-- ABOUT THIS TASK --
Below are records; how many of their lines contain "silver"? Answer with only the number.

-- DATA RECORDS --

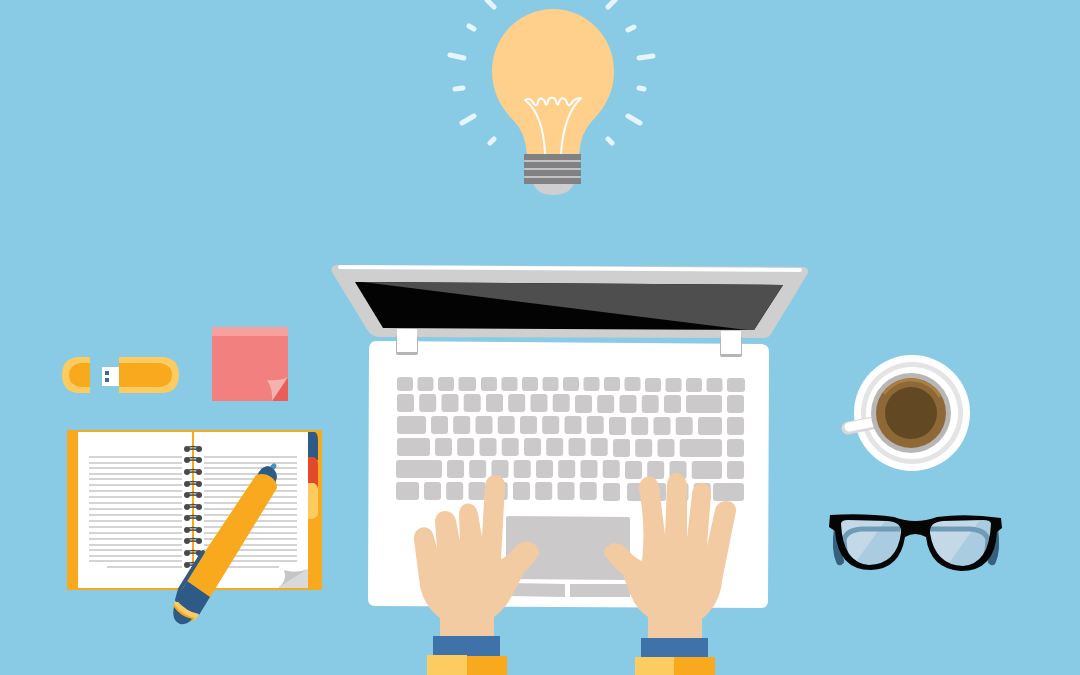
<!DOCTYPE html>
<html lang="en">
<head>
<meta charset="utf-8">
<title>Desk with ideas</title>
<style>
:root{--sky:#89cae4;--white:#fff;--silver:#d0cfd0;--key:#cbc9ca;--orange:#f9a91e;--yellow:#fdcc61;--navy:#2d5a87;--cuff:#3f72a8;--skin:#f3cba2;--bulb:#fed08b;--pink:#f1807e;--red:#e2492b;--grey:#8b8b8d}
html,body{margin:0;height:100%;overflow:hidden;background:var(--sky)}
svg{display:block;width:1080px;height:675px}
.white{fill:var(--white)}
.silver{fill:var(--silver)}
.orange{fill:var(--orange)}
.yellow{fill:var(--yellow)}
.navy{fill:var(--navy)}
.cuff{fill:var(--cuff)}
.skin{fill:var(--skin)}
.keys{fill:var(--key)}
.rays{stroke:#e6f5fb;stroke-width:5;stroke-linecap:round}
.filament{fill:none;stroke:var(--white);stroke-width:2;stroke-linecap:round;stroke-linejoin:round}
.rules{stroke:#a9a9ab;stroke-width:1;fill:none}
</style>
</head>
<body>
<svg viewBox="0 0 1080 675" role="img" aria-label="Hands typing on a laptop, surrounded by a light bulb, notebook, coffee and glasses">
<defs>
<rect id="key" width="17" height="18" rx="3"/>
<rect id="small-key" width="16" height="14" rx="3"/>
<g id="four-keys"><use href="#key"/><use href="#key" x="22.2"/><use href="#key" x="44.5"/><use href="#key" x="66.7"/></g>
<g id="four-small"><use href="#small-key"/><use href="#small-key" x="20.5"/><use href="#small-key" x="41"/><use href="#small-key" x="61.5"/></g>
<g id="ring"><circle cx="187" cy="0" r="3" fill="#4b4a4c"/><circle cx="199" cy="0" r="3" fill="#4b4a4c"/><path d="M186 -1Q193 -4 200 -1M186 1Q193 -1 200 1" fill="none" stroke="#4b4a4c" stroke-width="1.5"/></g>
<path id="rule-pair" d="M89 0H182M204 0H297"/>
<clipPath id="screen-clip"><path d="M355 282L783 285L754 330L383 328Z"/></clipPath>
<clipPath id="lens-left"><path d="M840 524Q838 519 848 519L888 520Q903 521 902 533Q897 566 868 565Q843 563 840 524Z"/></clipPath>
<clipPath id="lens-right"><path d="M992 524Q994 519 984 519L944 520Q928 521 929 533Q934 566 964 566Q988 564 992 524Z"/></clipPath>
</defs>

<rect width="1080" height="675" fill="var(--sky)"/>

<g id="light-bulb">
<path class="rays" d="M487 0L494 7M469 26L474 29M450 55L464 58M455 89L463 88M462 123L474 116M490 143L494 139M615 0L608 7M634 27L628 30M653 56L639 58M644 89L639 88M640 123L628 116M612 143L608 139"/>
<path fill="var(--bulb)" d="M553 9C586 9 614 36 614 71C614 93 604 109 592 121Q581 132 579 154H527Q525 132 514 121C502 109 492 93 492 71C492 36 520 9 553 9Z"/>
<path class="filament" d="M545 153Q543 114 525 100Q531 97 534 104Q537 107 538 102C539 96 545 99 545 103Q547 107 548 101C549 96 556 97 556 102Q558 107 559 102C561 96 566 98 567 103Q569 107 571 104Q574 98 581 98Q564 114 561 153"/>
<path class="silver" d="M533 183H574Q570 195 553 195Q537 195 533 183Z"/>
<rect x="525" y="154" width="55" height="30" fill="#c3c3c5"/>
<path stroke="#818184" stroke-width="6" d="M524 157H581M524 165H581M524 173H581M524 181H581"/>
</g>

<g id="laptop">
<path class="silver" d="M336 265L803 267Q809 268 808 273L771 334Q769 338 763 338L379 337Q371 336 368 331L332 272Q330 266 336 265Z"/>
<path d="M340 267L800 270" stroke="#fff" stroke-width="4" stroke-linecap="round"/>
<g clip-path="url(#screen-clip)"><rect x="350" y="278" width="440" height="60" fill="#030303"/><path fill="#4f4e4e" d="M355 281L790 284L755 331Z"/></g>
<path class="white" d="M376 341L762 344Q769 345 769 352L768 602Q767 608 761 608L375 606Q368 606 368 599L369 348Q370 341 376 341Z"/>
<g fill="#b5b4b6"><rect x="396" y="335" width="22" height="20" rx="2"/><rect x="720" y="336" width="22" height="21" rx="2"/></g>
<g class="white"><rect x="397" y="329" width="20" height="23"/><rect x="721" y="331" width="20" height="23"/></g>
<g class="keys" id="keyboard">
<use href="#four-small" x="397" y="377"/><use href="#four-small" x="481" y="377"/><use href="#four-small" x="563" y="377"/><use href="#four-small" x="645" y="378"/><rect x="727" y="378" width="18" height="14" rx="3"/><use href="#small-key" x="460" y="377"/>
<use href="#four-keys" x="397" y="394"/><use href="#four-keys" x="486" y="394"/><use href="#four-keys" x="575" y="395"/><use href="#key" x="664" y="395"/><rect x="686" y="395" width="36" height="18" rx="3"/><use href="#key" x="727" y="395"/>
<rect x="397" y="416" width="29" height="18" rx="3"/><use href="#four-keys" x="431" y="416"/><use href="#four-keys" x="520" y="416"/><use href="#four-keys" x="609" y="417"/><rect x="698" y="417" width="24" height="18" rx="3"/><use href="#key" x="727" y="417"/>
<rect x="397" y="438" width="33" height="18" rx="3"/><use href="#four-keys" x="435" y="438"/><use href="#four-keys" x="524" y="438"/><use href="#four-keys" x="613" y="439"/><rect x="685" y="439" width="37" height="18" rx="3"/><use href="#key" x="727" y="439"/>
<rect x="396" y="460" width="46" height="18" rx="3"/><use href="#four-keys" x="447" y="460"/><use href="#four-keys" x="536" y="460"/><use href="#four-keys" x="625" y="461"/><rect x="699" y="461" width="23" height="18" rx="3"/><use href="#key" x="727" y="461"/>
<rect x="396" y="482" width="23" height="18" rx="3"/><use href="#four-keys" x="424" y="482"/><use href="#four-keys" x="513" y="482"/><use href="#key" x="603" y="483"/><use href="#four-keys" x="627" y="483"/><use href="#key" x="713" y="483"/><use href="#key" x="727" y="483"/>
</g>
<g class="keys" id="trackpad"><path d="M509 516L628 517Q630 517 630 519V577Q630 580 627 580L508 579Q506 579 506 577V519Q506 516 509 516Z"/><path d="M506 583L565 584V597L506 596Z"/><path d="M570 584H630V597H570Z"/></g>
</g>

<g id="left-arm">
<path class="skin" d="M440 637V618Q424 606 420 586L414 540C413 526 429 523 433 534L437 548L435 522C435 508 454 507 456 521L460 541L459 515C459 500 476 500 478 514L482 537L485 485C487 471 505 472 505 486L501 559Q507 557 516 546C525 537 541 544 539 554Q535 563 524 572Q516 590 507 604Q500 613 494 617V637Z"/>
<path class="cuff" d="M433 636H500V656H433Z"/>
<path class="yellow" d="M427 655H467V675H427Z"/><path class="orange" d="M467 656H507V675H467Z"/>
</g>
<g id="right-arm">
<path class="skin" d="M648 639V617Q637 610 631 596L623 575Q613 566 605 556C602 544 616 540 624 546Q634 558 642 561Q646 525 639 490C638 475 655 471 659 486L665 535L667 485C668 469 685 469 687 485V538L692 494C694 478 711 480 711 494L707 546L715 510C718 497 737 499 736 511L722 581Q720 604 702 619V639Z"/>
<path class="cuff" d="M641 638H708V658H641Z"/>
<path class="yellow" d="M635 657H675V675H635Z"/><path class="orange" d="M674 657H715V675H674Z"/>
</g>

<g id="usb-stick">
<path class="yellow" d="M90 357V393H77Q62 391 62 375Q62 359 77 357Z"/><path class="orange" d="M90 363V387H80Q69 385 69 375Q69 365 80 363Z"/>
<rect class="white" x="102" y="367" width="18" height="19"/><path fill="#3d69a0" d="M105 371H109V375H105ZM105 378H109V382H105Z"/>
<path class="yellow" d="M119 357H164Q179 359 179 375Q179 391 164 393H119Z"/><path class="orange" d="M119 363H160Q172 365 172 375Q172 385 160 387H119Z"/>
</g>

<g id="sticky-note">
<path fill="var(--pink)" d="M212 327H288V401H212Z"/><path fill="#f6a19f" d="M212 327H288V336H212Z"/>
<path fill="#e95f57" d="M288 377V401H272Z"/><path fill="#f7b1ae" d="M288 377Q280 381 267 380Q273 389 272 401Z"/>
</g>

<g id="notebook">
<path class="orange" d="M67 430H322V590H67Z"/>
<path class="navy" d="M307 432H315Q318 434 318 440V460H307Z"/><path fill="var(--red)" d="M307 457H314Q318 459 318 464V488H307Z"/><path class="yellow" d="M307 483H314Q318 485 318 490V514Q317 518 312 519H307Z"/>
<path class="white" d="M78 432H308V588H78Z"/>
<path fill="#d9d9da" d="M308 569V588H278Z"/><path fill="#c5c6c8" d="M308 569Q296 574 284 570Q288 580 278 588Z"/>
<path d="M193 431V589" stroke="var(--orange)" stroke-width="2"/>
<g class="rules">
<use href="#rule-pair" y="457"/><use href="#rule-pair" y="463"/><use href="#rule-pair" y="468"/><use href="#rule-pair" y="474"/><use href="#rule-pair" y="479"/><use href="#rule-pair" y="485"/><use href="#rule-pair" y="491"/><use href="#rule-pair" y="497"/><use href="#rule-pair" y="503"/><use href="#rule-pair" y="509"/><use href="#rule-pair" y="515"/><use href="#rule-pair" y="521"/><use href="#rule-pair" y="527"/><use href="#rule-pair" y="533"/><use href="#rule-pair" y="539"/><use href="#rule-pair" y="545"/><use href="#rule-pair" y="550"/><use href="#rule-pair" y="556"/><use href="#rule-pair" y="561"/>
<path d="M107 567H182M204 567H279"/>
</g>
<use href="#ring" y="449"/><use href="#ring" y="460"/><use href="#ring" y="472"/><use href="#ring" y="484"/><use href="#ring" y="495"/><use href="#ring" y="507"/><use href="#ring" y="518"/><use href="#ring" y="530"/><use href="#ring" y="541"/><use href="#ring" y="553"/><use href="#ring" y="565"/>
</g>

<g id="pen">
<path d="M270 470L274 466" stroke="#4a90b8" stroke-width="5" stroke-linecap="round"/>
<path class="navy" d="M257 476Q261 466 268 466Q277 469 277 477L274 488Z"/>
<path class="orange" d="M256 475Q265 472 271 477Q277 481 277 488L209 599L184 583Z"/>
<path class="navy" d="M187 581L210 597L199 615Q187 612 176 600Z"/>
<path class="yellow" d="M176 600Q186 612 199 614L195 620Q182 616 174 605Z"/>
<path class="orange" d="M174 604Q182 615 195 618L192 621Q180 617 173 608Z"/>
<path class="navy" d="M174 607Q180 616 192 619Q188 625 180 624Q171 620 174 607Z"/>
<path d="M203 552L180 589L177 600" fill="none" stroke="var(--navy)" stroke-width="4" stroke-linecap="round" stroke-linejoin="round"/>
</g>

<g id="coffee-cup">
<circle class="white" cx="912" cy="413" r="58"/><circle fill="#e5e4e5" cx="912" cy="413" r="51"/><circle class="white" cx="912" cy="413" r="46"/>
<path d="M848 428L873 423" stroke="#d8d7d9" stroke-width="13" stroke-linecap="round"/><path d="M849 427L880 421" stroke="#fff" stroke-width="9" stroke-linecap="round"/>
<circle fill="#b9b6b6" cx="911" cy="413" r="40"/><circle fill="#8e6837" cx="911" cy="413" r="35"/><circle fill="#624923" cx="911" cy="413" r="26"/><path d="M884 394A33 33 0 0 1 940 397" fill="none" stroke="#a98042" stroke-width="3"/>
</g>

<g id="glasses">
<path d="M838 528Q835 550 840 561M994 528Q997 550 992 561" fill="none" stroke="#35617e" stroke-width="8" stroke-linecap="round"/>
<g clip-path="url(#lens-left)"><path fill="#a9cce0" d="M835 514H906V570H835Z"/><path fill="#c3d9e8" d="M835 514H890L850 570H835Z"/><path d="M846 560L844 540Q846 530 862 529H900" fill="none" stroke="#709bb7" stroke-width="5"/></g>
<g clip-path="url(#lens-right)"><path fill="#a9cce0" d="M926 514H998V570H926Z"/><path fill="#c3d9e8" d="M926 514H984L944 570H926Z"/><path d="M986 560L988 540Q986 530 970 529H930" fill="none" stroke="#709bb7" stroke-width="5"/></g>
<path fill="#050505" fill-rule="evenodd" d="M830 515Q866 513 894 517Q915 525 937 517Q966 513 1001 518L1002 528L997 532Q995 571 961 571Q930 569 926 537Q915 531 905 537Q900 569 871 570Q838 570 835 531L829 527ZM841 524Q843 563 869 565Q897 564 901 533Q902 522 888 521L848 520Q841 520 841 524ZM991 524Q989 564 963 566Q935 565 930 533Q929 522 943 521L983 520Q991 520 991 524Z"/>
</g>
</svg>
</body>
</html>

-- RESPONSE TO THIS EXERCISE --
4